■ **DATASET EXTRACT**
--------------------
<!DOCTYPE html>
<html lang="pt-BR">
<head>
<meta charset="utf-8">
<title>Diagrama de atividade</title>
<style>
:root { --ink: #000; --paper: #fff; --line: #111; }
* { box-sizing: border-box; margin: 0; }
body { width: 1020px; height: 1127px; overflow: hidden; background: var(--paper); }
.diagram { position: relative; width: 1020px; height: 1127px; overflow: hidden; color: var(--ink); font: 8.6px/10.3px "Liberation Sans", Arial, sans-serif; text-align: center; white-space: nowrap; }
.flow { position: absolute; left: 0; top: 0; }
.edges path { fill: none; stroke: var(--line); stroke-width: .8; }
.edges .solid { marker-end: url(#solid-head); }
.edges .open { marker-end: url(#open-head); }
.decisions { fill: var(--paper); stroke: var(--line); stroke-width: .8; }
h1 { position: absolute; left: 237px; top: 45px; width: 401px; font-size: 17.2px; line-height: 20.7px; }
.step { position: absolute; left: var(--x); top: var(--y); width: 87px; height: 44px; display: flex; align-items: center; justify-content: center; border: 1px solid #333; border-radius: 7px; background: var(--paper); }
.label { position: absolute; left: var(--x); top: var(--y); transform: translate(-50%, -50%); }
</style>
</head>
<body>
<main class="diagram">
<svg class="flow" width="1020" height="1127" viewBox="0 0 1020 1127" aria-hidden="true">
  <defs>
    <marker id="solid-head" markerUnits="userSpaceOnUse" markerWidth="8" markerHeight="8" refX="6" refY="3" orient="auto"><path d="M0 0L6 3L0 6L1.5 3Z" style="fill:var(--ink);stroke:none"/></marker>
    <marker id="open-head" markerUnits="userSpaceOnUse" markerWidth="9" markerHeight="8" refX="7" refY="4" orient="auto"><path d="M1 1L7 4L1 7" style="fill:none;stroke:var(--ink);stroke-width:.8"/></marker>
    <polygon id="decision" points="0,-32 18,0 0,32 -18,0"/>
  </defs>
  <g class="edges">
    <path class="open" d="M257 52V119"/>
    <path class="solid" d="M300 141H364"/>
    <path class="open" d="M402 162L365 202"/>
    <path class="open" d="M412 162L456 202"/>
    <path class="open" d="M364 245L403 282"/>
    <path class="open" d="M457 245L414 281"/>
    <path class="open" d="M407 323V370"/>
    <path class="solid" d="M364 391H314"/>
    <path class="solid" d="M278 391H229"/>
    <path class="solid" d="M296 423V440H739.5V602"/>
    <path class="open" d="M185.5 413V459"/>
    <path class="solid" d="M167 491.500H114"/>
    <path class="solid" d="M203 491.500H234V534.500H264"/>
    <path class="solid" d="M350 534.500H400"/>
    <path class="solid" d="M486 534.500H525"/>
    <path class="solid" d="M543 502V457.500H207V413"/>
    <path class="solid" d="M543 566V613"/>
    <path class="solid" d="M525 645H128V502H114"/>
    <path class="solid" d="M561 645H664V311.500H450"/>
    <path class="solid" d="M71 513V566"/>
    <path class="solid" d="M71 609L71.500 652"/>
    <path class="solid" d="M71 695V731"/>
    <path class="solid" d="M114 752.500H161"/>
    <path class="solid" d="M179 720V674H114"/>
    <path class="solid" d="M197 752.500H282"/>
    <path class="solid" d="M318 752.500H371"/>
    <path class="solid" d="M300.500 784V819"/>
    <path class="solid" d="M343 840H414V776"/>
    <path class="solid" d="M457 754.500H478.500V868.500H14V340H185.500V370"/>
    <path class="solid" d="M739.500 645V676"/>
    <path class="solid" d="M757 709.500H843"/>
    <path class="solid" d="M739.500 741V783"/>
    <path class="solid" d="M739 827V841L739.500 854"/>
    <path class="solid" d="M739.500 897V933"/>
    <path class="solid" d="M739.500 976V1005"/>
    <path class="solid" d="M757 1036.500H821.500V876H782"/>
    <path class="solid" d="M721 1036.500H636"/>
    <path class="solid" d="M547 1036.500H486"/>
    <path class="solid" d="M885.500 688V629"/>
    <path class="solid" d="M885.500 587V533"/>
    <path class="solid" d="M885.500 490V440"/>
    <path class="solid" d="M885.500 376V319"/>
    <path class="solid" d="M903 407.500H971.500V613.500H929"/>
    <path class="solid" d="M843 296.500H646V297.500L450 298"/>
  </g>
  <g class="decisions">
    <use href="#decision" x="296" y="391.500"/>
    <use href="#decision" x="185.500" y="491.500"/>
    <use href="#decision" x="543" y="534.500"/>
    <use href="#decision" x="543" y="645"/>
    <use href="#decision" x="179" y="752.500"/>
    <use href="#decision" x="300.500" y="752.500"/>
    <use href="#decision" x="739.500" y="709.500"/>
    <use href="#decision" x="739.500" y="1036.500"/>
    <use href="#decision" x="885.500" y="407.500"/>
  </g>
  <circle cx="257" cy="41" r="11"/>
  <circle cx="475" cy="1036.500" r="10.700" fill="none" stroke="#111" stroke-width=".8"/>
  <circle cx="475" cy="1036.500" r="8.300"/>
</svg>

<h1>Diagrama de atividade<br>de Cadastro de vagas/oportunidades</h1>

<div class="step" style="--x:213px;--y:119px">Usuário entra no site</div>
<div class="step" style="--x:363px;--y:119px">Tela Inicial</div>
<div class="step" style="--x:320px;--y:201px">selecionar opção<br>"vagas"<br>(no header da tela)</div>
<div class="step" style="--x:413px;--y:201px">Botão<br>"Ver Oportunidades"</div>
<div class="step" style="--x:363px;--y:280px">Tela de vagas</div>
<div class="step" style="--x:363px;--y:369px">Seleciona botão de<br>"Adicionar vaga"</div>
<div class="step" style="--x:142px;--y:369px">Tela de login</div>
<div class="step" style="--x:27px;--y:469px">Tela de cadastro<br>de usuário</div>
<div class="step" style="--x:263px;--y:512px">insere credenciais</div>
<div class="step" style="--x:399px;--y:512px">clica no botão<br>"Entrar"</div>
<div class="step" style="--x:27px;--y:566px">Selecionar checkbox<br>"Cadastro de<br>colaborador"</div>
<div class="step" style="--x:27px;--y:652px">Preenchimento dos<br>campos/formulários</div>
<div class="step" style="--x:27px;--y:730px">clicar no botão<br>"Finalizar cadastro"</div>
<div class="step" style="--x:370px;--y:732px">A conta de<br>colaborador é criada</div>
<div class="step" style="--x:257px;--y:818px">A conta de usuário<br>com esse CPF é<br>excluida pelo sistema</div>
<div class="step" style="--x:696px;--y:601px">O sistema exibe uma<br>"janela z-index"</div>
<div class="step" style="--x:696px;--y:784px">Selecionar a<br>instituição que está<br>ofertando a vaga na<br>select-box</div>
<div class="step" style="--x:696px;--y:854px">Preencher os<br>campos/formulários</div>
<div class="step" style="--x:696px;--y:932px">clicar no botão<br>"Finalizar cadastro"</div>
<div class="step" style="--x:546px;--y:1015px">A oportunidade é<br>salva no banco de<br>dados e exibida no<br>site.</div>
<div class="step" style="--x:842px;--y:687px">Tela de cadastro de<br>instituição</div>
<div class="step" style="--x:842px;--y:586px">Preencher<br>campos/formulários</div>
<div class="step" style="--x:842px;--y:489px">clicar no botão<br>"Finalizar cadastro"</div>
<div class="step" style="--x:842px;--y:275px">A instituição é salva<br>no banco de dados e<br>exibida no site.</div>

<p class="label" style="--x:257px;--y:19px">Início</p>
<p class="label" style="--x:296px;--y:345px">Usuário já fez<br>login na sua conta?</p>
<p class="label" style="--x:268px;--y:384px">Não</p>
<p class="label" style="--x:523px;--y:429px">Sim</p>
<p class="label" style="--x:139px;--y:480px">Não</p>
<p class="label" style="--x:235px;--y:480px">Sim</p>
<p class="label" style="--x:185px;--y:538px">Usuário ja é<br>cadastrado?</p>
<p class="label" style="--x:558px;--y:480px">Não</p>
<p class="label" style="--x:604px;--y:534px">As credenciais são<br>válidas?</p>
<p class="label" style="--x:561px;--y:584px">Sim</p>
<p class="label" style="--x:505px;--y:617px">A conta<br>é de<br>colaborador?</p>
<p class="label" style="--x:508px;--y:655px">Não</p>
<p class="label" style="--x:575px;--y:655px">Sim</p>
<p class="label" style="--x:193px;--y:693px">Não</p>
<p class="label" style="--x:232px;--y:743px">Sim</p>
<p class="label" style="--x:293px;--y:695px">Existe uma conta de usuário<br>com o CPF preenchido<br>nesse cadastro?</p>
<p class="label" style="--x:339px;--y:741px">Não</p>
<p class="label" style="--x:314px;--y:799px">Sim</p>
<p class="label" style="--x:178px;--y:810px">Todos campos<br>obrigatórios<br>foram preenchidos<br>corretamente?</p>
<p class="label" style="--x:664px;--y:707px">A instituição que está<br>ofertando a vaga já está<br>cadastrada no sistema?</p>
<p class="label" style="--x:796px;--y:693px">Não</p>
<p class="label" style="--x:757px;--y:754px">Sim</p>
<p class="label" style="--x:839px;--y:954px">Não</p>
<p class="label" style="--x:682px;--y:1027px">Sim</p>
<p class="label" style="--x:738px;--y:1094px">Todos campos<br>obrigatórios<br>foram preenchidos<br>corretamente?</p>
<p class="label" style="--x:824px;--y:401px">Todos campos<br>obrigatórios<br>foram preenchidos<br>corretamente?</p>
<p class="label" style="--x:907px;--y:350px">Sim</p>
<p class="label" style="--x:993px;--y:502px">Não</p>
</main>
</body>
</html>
--------------------
■ **HOW TO COMPLETE THIS TASK**
In the records above, some lines hold the word "banco"; copy each such line.

■ **ANSWER SECTION**
<div class="step" style="--x:546px;--y:1015px">A oportunidade é<br>salva no banco de<br>dados e exibida no<br>site.</div>
<div class="step" style="--x:842px;--y:275px">A instituição é salva<br>no banco de dados e<br>exibida no site.</div>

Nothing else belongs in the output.